Here are some highlights in the news!
"At the River To River Festival, the Art of Slowing Down"
The New York Times, June 26, 2019
One of the beauties of the River to River Festival is that anyone can witness it, or most of it, even without intending to. Many of the performances, presented by the Lower Manhattan Cultural Council free of charge, take place in outdoor public spaces — open to whoever might happen to be there.
"River To River dance festival — the dawn worked its miraculous transformations"
Financial Times, June 25, 2019
They moved meditatively without, however, prompting much reflection, which may be the point. Monson, who has long adapted the modes of animal and nature for her choreography, has recently aimed for movement that deflects attention from itself to what is “adjacent to the human — just at the edge of our comprehension”. Like this evanescent illumination of sky.
"Asking Artists, What Do You Need?"
The New York Times, June 18, 2019
...it matters who is in charge. “What they do and how they do it is completely dependent on their interests,” said Sarah Michelson , an acclaimed choreographer who, as an Extended Life artist ... “I appreciate the space I have in the deepest possible way,” Ms. Michelson said, “but what’s important about Lili is that she’s not afraid to ask hard questions about what artists provide New York City and what New York City provides artists ... I feel I can be in partnership with her,” she added. “That is so rare.”

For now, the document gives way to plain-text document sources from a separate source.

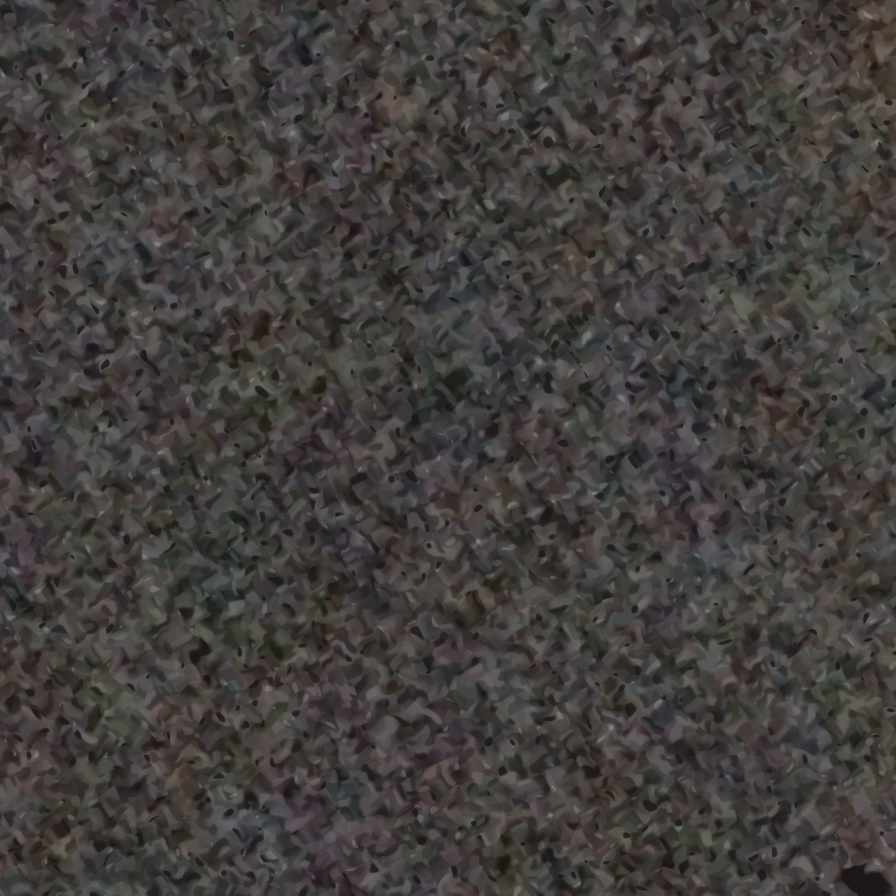
A WebGL 1 fragment shader for this texture:

```glsl
precision highp float;
// Dark, speckled mineral surface: two layers of softly blended cellular
// noise form the grains, scattered ellipses add pits and pale flecks,
// and broad cells tint the grey towards red, ochre, green or violet.
uniform vec2 u_resolution;

// Grain sizes, in cells across the canvas
const float COARSE_CELLS = 66.0;
const float FINE_CELLS = 118.0;
const float PIT_CELLS = 46.0;
const float FLECK_CELLS = 54.0;
const float BLOTCH_CELLS = 22.0;
const float CLOUD_CELLS = 6.0;

// Tone and contrast
const float BASE_TONE = 0.246;
const float COARSE_CONTRAST = 0.15;
const float FINE_CONTRAST = 0.17;
const float CLOUD_CONTRAST = 0.035;
const float PIT_SHARE = 0.24;
const float FLECK_SHARE = 0.17;
const float PIT_DEPTH = 0.82;
const float FLECK_LIFT = 0.11;
const float GRAIN_SHARPNESS = 7.5;
const float CLOUD_SHARPNESS = 4.0;

// Colours
const vec3 PIT_COLOUR = vec3(0.105, 0.088, 0.092);
const vec3 WARM_CAST = vec3(0.012, -0.001, -0.007);
const vec3 RED_GREEN_AXIS = vec3(1.0, -0.55, -0.1);
const vec3 OCHRE_BLUE_AXIS = vec3(0.35, 0.25, -1.0);
const float GRAIN_TINT = 0.025;
const float BLOTCH_TINT = 0.03;
const float CLOUD_TINT = 0.018;

// Dark chip in the lower right corner
const vec2 CHIP_CENTRE = vec2(0.965, 0.014);
const vec2 CHIP_RADII = vec2(0.034, 0.017);

vec3 hash3(vec2 cell) {
  vec3 p = fract(cell.xyx * vec3(0.1031, 0.1030, 0.0973));
  p += dot(p, p.yxz + 33.33);
  return fract((p.xxy + p.yzz) * p.zyx);
}

vec2 rotate(vec2 p, float angle) {
  float c = cos(angle), s = sin(angle);
  return vec2(c * p.x - s * p.y, s * p.x + c * p.y);
}

// Layered sines bend the cells into irregular grains
vec2 warp(vec2 p) {
  vec2 bend = 0.0030 * sin(p.yx * vec2(143.0, 157.0) + 3.0 * sin(p * 31.0));
  bend += 0.0014 * sin(rotate(p, 0.9).yx * vec2(317.0, 291.0) + 2.0 * sin(p * 67.0));
  return p + bend;
}

// Cellular noise with blended borders: x is tone, yz are tints, about zero
vec3 grains(vec2 p, float sharpness) {
  vec2 cell = floor(p), local = fract(p);
  vec3 sum = vec3(0.0);
  float total = 0.0;
  for (int y = -1; y <= 1; y++) {
    for (int x = -1; x <= 1; x++) {
      vec2 offset = vec2(float(x), float(y));
      vec2 site = offset + 0.1 + 0.8 * hash3(cell + offset + 211.0).xy - local;
      float weight = exp(-sharpness * dot(site, site));
      sum += weight * hash3(cell + offset + 37.0);
      total += weight;
    }
  }
  return sum / total - 0.5;
}

// Sparse soft ellipses, at most one per cell
float specks(vec2 p, float share) {
  vec2 cell = floor(p);
  vec3 place = hash3(cell + 89.0);
  vec3 form = hash3(cell + 151.0);
  vec2 q = rotate(fract(p) - 0.32 - 0.36 * place.xy, 6.2832 * form.x);
  q.y *= mix(1.0, 2.0, form.y);
  float radius = mix(0.15, 0.28, form.z);
  float inside = 1.0 - smoothstep(radius - 0.1, radius + 0.04, length(q));
  return inside * step(place.z, share);
}

void main() {
  vec2 uv = gl_FragCoord.xy / u_resolution;
  vec2 p = warp(uv);

  vec3 coarse = grains(rotate(p, 0.4) * COARSE_CELLS + 130.0, GRAIN_SHARPNESS);
  vec3 fine = grains(rotate(p, -0.7) * FINE_CELLS + 310.0, GRAIN_SHARPNESS);
  vec3 blotch = grains(rotate(p, 1.1) * BLOTCH_CELLS + 70.0, CLOUD_SHARPNESS);
  vec3 cloud = grains(rotate(uv, 0.6) * CLOUD_CELLS + 50.0, CLOUD_SHARPNESS);

  // Grey grains with pale flecks
  float tone = BASE_TONE + COARSE_CONTRAST * coarse.x + FINE_CONTRAST * fine.x;
  tone += CLOUD_CONTRAST * cloud.x;
  tone += FLECK_LIFT * specks(rotate(p, 0.8) * FLECK_CELLS + 420.0, FLECK_SHARE);

  // Tints, warmer towards the upper right edge
  vec2 tint = GRAIN_TINT * coarse.yz + BLOTCH_TINT * blotch.yz + CLOUD_TINT * cloud.yz;
  tint += vec2(0.006, 0.014) * smoothstep(0.7, 1.0, uv.x) * smoothstep(0.4, 1.0, uv.y);
  vec3 colour = tone + WARM_CAST + tint.x * RED_GREEN_AXIS + tint.y * OCHRE_BLUE_AXIS;

  // Dark pits and the corner chip
  float pit = specks(rotate(p, -0.3) * PIT_CELLS + 530.0, PIT_SHARE);
  vec2 chipOffset = rotate(p - CHIP_CENTRE, 0.35) / CHIP_RADII;
  float chip = 1.0 - smoothstep(0.75, 1.1, length(chipOffset) + 0.7 * coarse.x);
  colour = mix(colour, PIT_COLOUR, max(PIT_DEPTH * pit, chip));

  gl_FragColor = vec4(clamp(colour, 0.0, 1.0), 1.0);
}
```
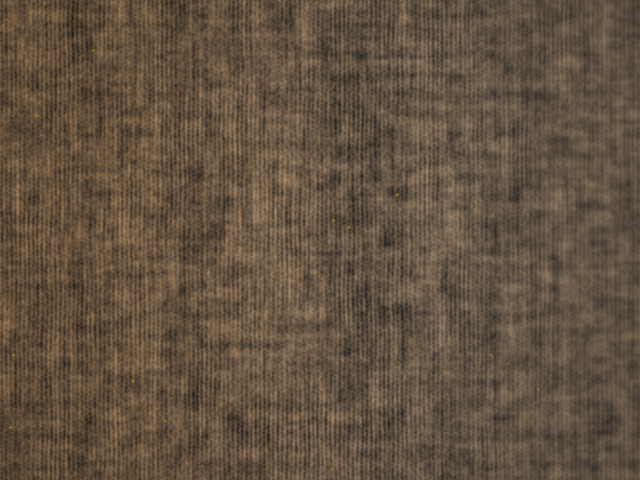
Write a Shadertoy shader that draws this texture.

```glsl
// Brown woven cloth: fine vertical threads over worn, slubby dye patches.
// Stretched layers of gradient noise set the wear, cosine ridges set the weave,
// and sparse yellow flecks sit on top. Focus softens toward the right edge.

float hash(vec2 p) {
    vec3 q = fract(p.xyx * vec3(0.1031, 0.1030, 0.0973));
    q += dot(q, q.yzx + 33.33);
    return fract((q.x + q.y) * q.z);
}

vec2 gradientAt(vec2 cell) {
    float angle = 6.2832 * hash(cell + 57.0);
    return vec2(cos(angle), sin(angle));
}

float gradientNoise(vec2 p) {
    vec2 i = floor(p), f = fract(p);
    vec2 u = f * f * f * (f * (f * 6.0 - 15.0) + 10.0);
    vec2 e = vec2(0.0, 1.0);
    float low = mix(dot(gradientAt(i), f), dot(gradientAt(i + e.yx), f - e.yx), u.x);
    float high = mix(dot(gradientAt(i + e.xy), f - e.xy), dot(gradientAt(i + e.yy), f - e.yy), u.x);
    return mix(low, high, u.y);
}

// Worn dye: tall bands and streaks crossed by short horizontal slubs
float wear(vec2 p) {
    float bands = gradientNoise(p * vec2(10.0, 0.9) + 11.0);
    float streaks = gradientNoise(p * vec2(48.0, 4.5) + 23.0);
    float slubs = gradientNoise(p * vec2(9.0, 48.0) + 37.0);
    float blotches = gradientNoise(p * vec2(21.0, 27.0) + 5.0);
    float smudges = gradientNoise(p * vec2(46.0, 66.0) + 71.0);
    return 0.22 * bands + 0.25 * streaks + 0.23 * slubs + 0.26 * blotches + 0.2 * smudges;
}

// Vertical ridges of uneven strength, with a faint weft and grain
float weave(vec2 p, float pixel) {
    float x = p.x * 108.0 + 0.35 * gradientNoise(p * vec2(14.0, 9.0));
    float strength = 0.13 + 0.16 * gradientNoise(p * vec2(13.0, 5.0) + 90.0);
    float ridges = strength * cos(6.2832 * x);
    float threadTone = 0.3 * gradientNoise(vec2(x * 0.9, p.y * 13.0));
    float weft = 0.045 * cos(6.2832 * (p.y * 112.0 + 0.5 * floor(x)));
    float grain = 0.34 * gradientNoise(p * vec2(135.0, 105.0) + 140.0);
    float visible = 1.0 - smoothstep(0.004, 0.009, pixel);
    return (ridges + threadTone + weft + grain) * visible;
}

// Rare round flecks, one candidate per grid cell
float flecks(vec2 p, float pixel) {
    vec2 cell = floor(p * 60.0);
    vec2 center = 0.25 + 0.5 * vec2(hash(cell + 3.0), hash(cell + 19.0));
    float radius = mix(0.0012, 0.0028, hash(cell + 41.0));
    float d = length(fract(p * 60.0) - center) / 60.0 - radius;
    float cluster = gradientNoise(p * vec2(9.0, 3.0) + 61.0);
    float present = step(0.992 - 0.02 * cluster, hash(cell + 83.0));
    return present * (1.0 - smoothstep(-pixel, pixel, d)) * mix(0.4, 0.95, hash(cell + 7.0));
}

void mainImage(out vec4 fragColor, in vec2 fragCoord) {
    vec2 p = fragCoord / iResolution.y;
    vec2 uv = fragCoord / iResolution.xy;
    float pixel = 1.0 / iResolution.y;

    // Cloth tone, with fine detail fading as focus is lost
    float focus = 1.0 - 0.6 * smoothstep(0.55, 1.0, uv.x);
    float tone = 0.51 + wear(p) + focus * weave(p, pixel);
    vec3 darkDye = vec3(0.195, 0.170, 0.145);
    vec3 paleThread = vec3(0.565, 0.465, 0.360);
    vec3 color = mix(darkDye, paleThread, clamp(tone, -0.1, 1.15));

    // Warm left side, greyer right side, slightly shaded corners
    color *= mix(vec3(1.02, 0.97, 0.90), vec3(0.99, 1.01, 1.05), smoothstep(0.0, 0.8, uv.x));
    vec2 offCenter = uv - vec2(0.53, 0.48);
    color *= 1.05 - 0.3 * dot(offCenter, offCenter);

    vec3 yellowFleck = vec3(0.64, 0.56, 0.10);
    color = mix(color, yellowFleck, focus * flecks(p, pixel));
    fragColor = vec4(color, 1.0);
}
```
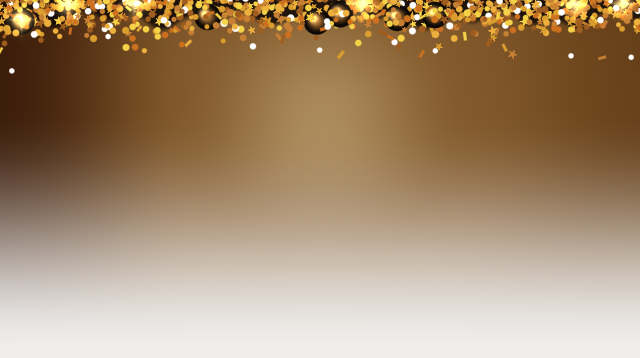
This background is drawn by a Shadertoy shader. Its source:

```glsl
const vec3 INK = vec3(0.05, 0.03, 0.02);
const vec3 PALETTE[6] = vec3[6](
    vec3(0.86, 0.62, 0.18), vec3(0.96, 0.82, 0.28), vec3(0.78, 0.50, 0.20),
    vec3(0.62, 0.36, 0.12), vec3(0.93, 0.69, 0.24), vec3(0.80, 0.44, 0.12));

// Positions: x from the left, y down from the top, in canvas heights
const vec2 BAUBLES[6] = vec2[6](
    vec2(0.58, 0.047), vec2(0.885, 0.060), vec2(0.95, 0.040),
    vec2(1.11, 0.050), vec2(1.215, 0.042), vec2(0.06, 0.060));
const vec2 FLARES[6] = vec2[6](
    vec2(0.19, 0.012), vec2(0.375, 0.010), vec2(1.01, 0.010),
    vec2(1.605, 0.012), vec2(0.06, 0.055), vec2(1.74, 0.010));
const vec2 DOTS[6] = vec2[6](
    vec2(0.033, 0.198), vec2(0.893, 0.140), vec2(1.216, 0.142),
    vec2(1.595, 0.156), vec2(1.763, 0.160), vec2(0.302, 0.102));

vec3 hash3(vec2 cell, float seed) {
    vec3 q = fract(vec3(cell.xyx + seed * 7.31) * vec3(0.1031, 0.1030, 0.0973));
    q += dot(q, q.yxz + 33.33);
    return fract((q.xxy + q.yzz) * q.zyx);
}

float cover(float d) {
    float edge = 0.8 / iResolution.y;
    return 1.0 - smoothstep(-edge, edge, d);
}

// Disc, star or strip, chosen by kind
float pieceDistance(vec2 q, float size, float kind, float turn) {
    if (kind < 0.68) return length(q) - size * 0.82;
    float c = cos(turn), s = sin(turn);
    q = mat2(c, -s, s, c) * q;
    if (kind < 0.85) {
        float spoke = abs(fract(atan(q.y, q.x) * 5.0 / 6.28318) - 0.5) * 2.0;
        return length(q) - size * 1.2 * mix(0.45, 1.0, spoke * spoke);
    }
    vec2 b = abs(q) - size * vec2(1.1, 0.4);
    return max(b.x, b.y);
}

vec3 backdrop(vec2 uv, float aspect) {
    float d = length((uv - vec2(0.505, 0.33)) * vec2(aspect, 1.0));
    vec3 col = mix(vec3(0.67, 0.54, 0.35), vec3(0.51, 0.35, 0.17), smoothstep(0.0, 0.42, d));
    col = mix(col, vec3(0.40, 0.25, 0.10), smoothstep(0.35, 0.95, d));
    col = mix(col, vec3(0.23, 0.11, 0.04), 1.0 - smoothstep(-0.04, 0.30, uv.x));
    return mix(col, vec3(0.94, 0.935, 0.93), smoothstep(0.30, 1.0, uv.y));
}

// Glossy dark ball with a warm reflection
vec3 addBaubles(vec3 col, vec2 p) {
    for (int i = 0; i < 6; i++) {
        vec2 q = (p - BAUBLES[i]) / 0.037;
        float r = length(q);
        vec3 ball = mix(vec3(0.55, 0.36, 0.15), INK, smoothstep(0.15, 0.9, r));
        ball += vec3(1.0, 0.85, 0.55) * exp(-9.0 * dot(q + 0.25, q + 0.25));
        col = mix(col, ball, cover((r - 1.0) * 0.037));
    }
    return col;
}

// One layer of cellular scatter, thinning out with depth
vec3 addConfetti(vec3 col, vec2 p, float layer) {
    float scale = 0.027;
    vec2 g = p / scale + vec2(0.37, 0.61) * layer;
    for (int y = -1; y <= 1; y++)
    for (int x = -1; x <= 1; x++) {
        vec2 cell = floor(g) + vec2(x, y);
        vec3 place = hash3(cell + 40.0, layer + 1.0);
        vec3 look = hash3(cell + 90.0, layer + 11.0);
        vec2 q = (g - cell - 0.15 - 0.7 * place.xy) * scale;
        float depth = p.y - q.y;
        float chance = 0.68 * (1.0 - smoothstep(0.035, 0.105, depth))
                     + 0.07 * (1.0 - smoothstep(0.10, 0.18, depth));
        if (place.z > chance) continue;
        vec3 tint = PALETTE[int(look.x * 5.99)];
        float kind = look.y;
        if (look.z > 0.93) { tint = vec3(1.0); kind = 0.0; }
        float size = mix(0.008, 0.0125, fract(look.z * 7.0));
        col = mix(col, tint, cover(pieceDistance(q, size, kind, look.x * 40.0)));
    }
    return col;
}

void mainImage(out vec4 fragColor, in vec2 fragCoord) {
    vec2 p = vec2(fragCoord.x, iResolution.y - fragCoord.y) / iResolution.y;
    float aspect = iResolution.x / iResolution.y;
    vec3 col = backdrop(vec2(p.x / aspect, p.y), aspect);

    if (p.y < 0.24) {
        // Dark gaps behind the garland
        float hem = 0.055 + 0.014 * sin(p.x * 17.0) + 0.014 * sin(p.x * 43.0 + 1.0);
        col = mix(col, INK, 0.85 * (1.0 - smoothstep(hem - 0.012, hem + 0.012, p.y)));

        for (int i = 0; i < 5; i++) {
            if (i == 3) col = addBaubles(col, p);
            col = addConfetti(col, p, float(i));
        }

        // Stray white dots and warm flares
        for (int i = 0; i < 6; i++) {
            col = mix(col, vec3(1.0), cover(length(p - DOTS[i]) - 0.0075));
            vec2 q = p - FLARES[i];
            float rays = exp(-abs(q.x * q.y) * 9000.0 - dot(q, q) * 900.0);
            col += vec3(1.0, 0.86, 0.55) * (0.55 * exp(-dot(q, q) * 1300.0) + 0.5 * rays);
        }
    }
    fragColor = vec4(clamp(col, 0.0, 1.0), 1.0);
}
```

"Yoko Ono’s Refugee Boat Sparks Renewed Conversation About Immigration"
Hyperallergic, June 26, 2019
“We’re all immigrants,” said Alena, a photo studio manager and an immigrant from Russia. Alena came to New York to pursue her master’s degree, then stayed, married, and had a child. “This city gave me life, and I gave it life back,” she said pointing at her son, who was doodling on the boat. Alena inscribed “I love you” in Russian on the floor."
"Protect the persecuted: behind Yoko Ono's impactful refugee art project"
The Guardian, June 21, 2019
“I can’t wait to see The Reflection Project transform lower Manhattan with my artworks,” said Ono. “I hope they make busy New Yorkers stop rushing through their day to ‘Imagine Peace,’ ‘Remember Love’ and ‘Dream.’ ...
“Addendum from Yoko,” she writes at the end of the interview. “As I write to you, pigeons are flying over the park. We are sharing this world, and I like that.”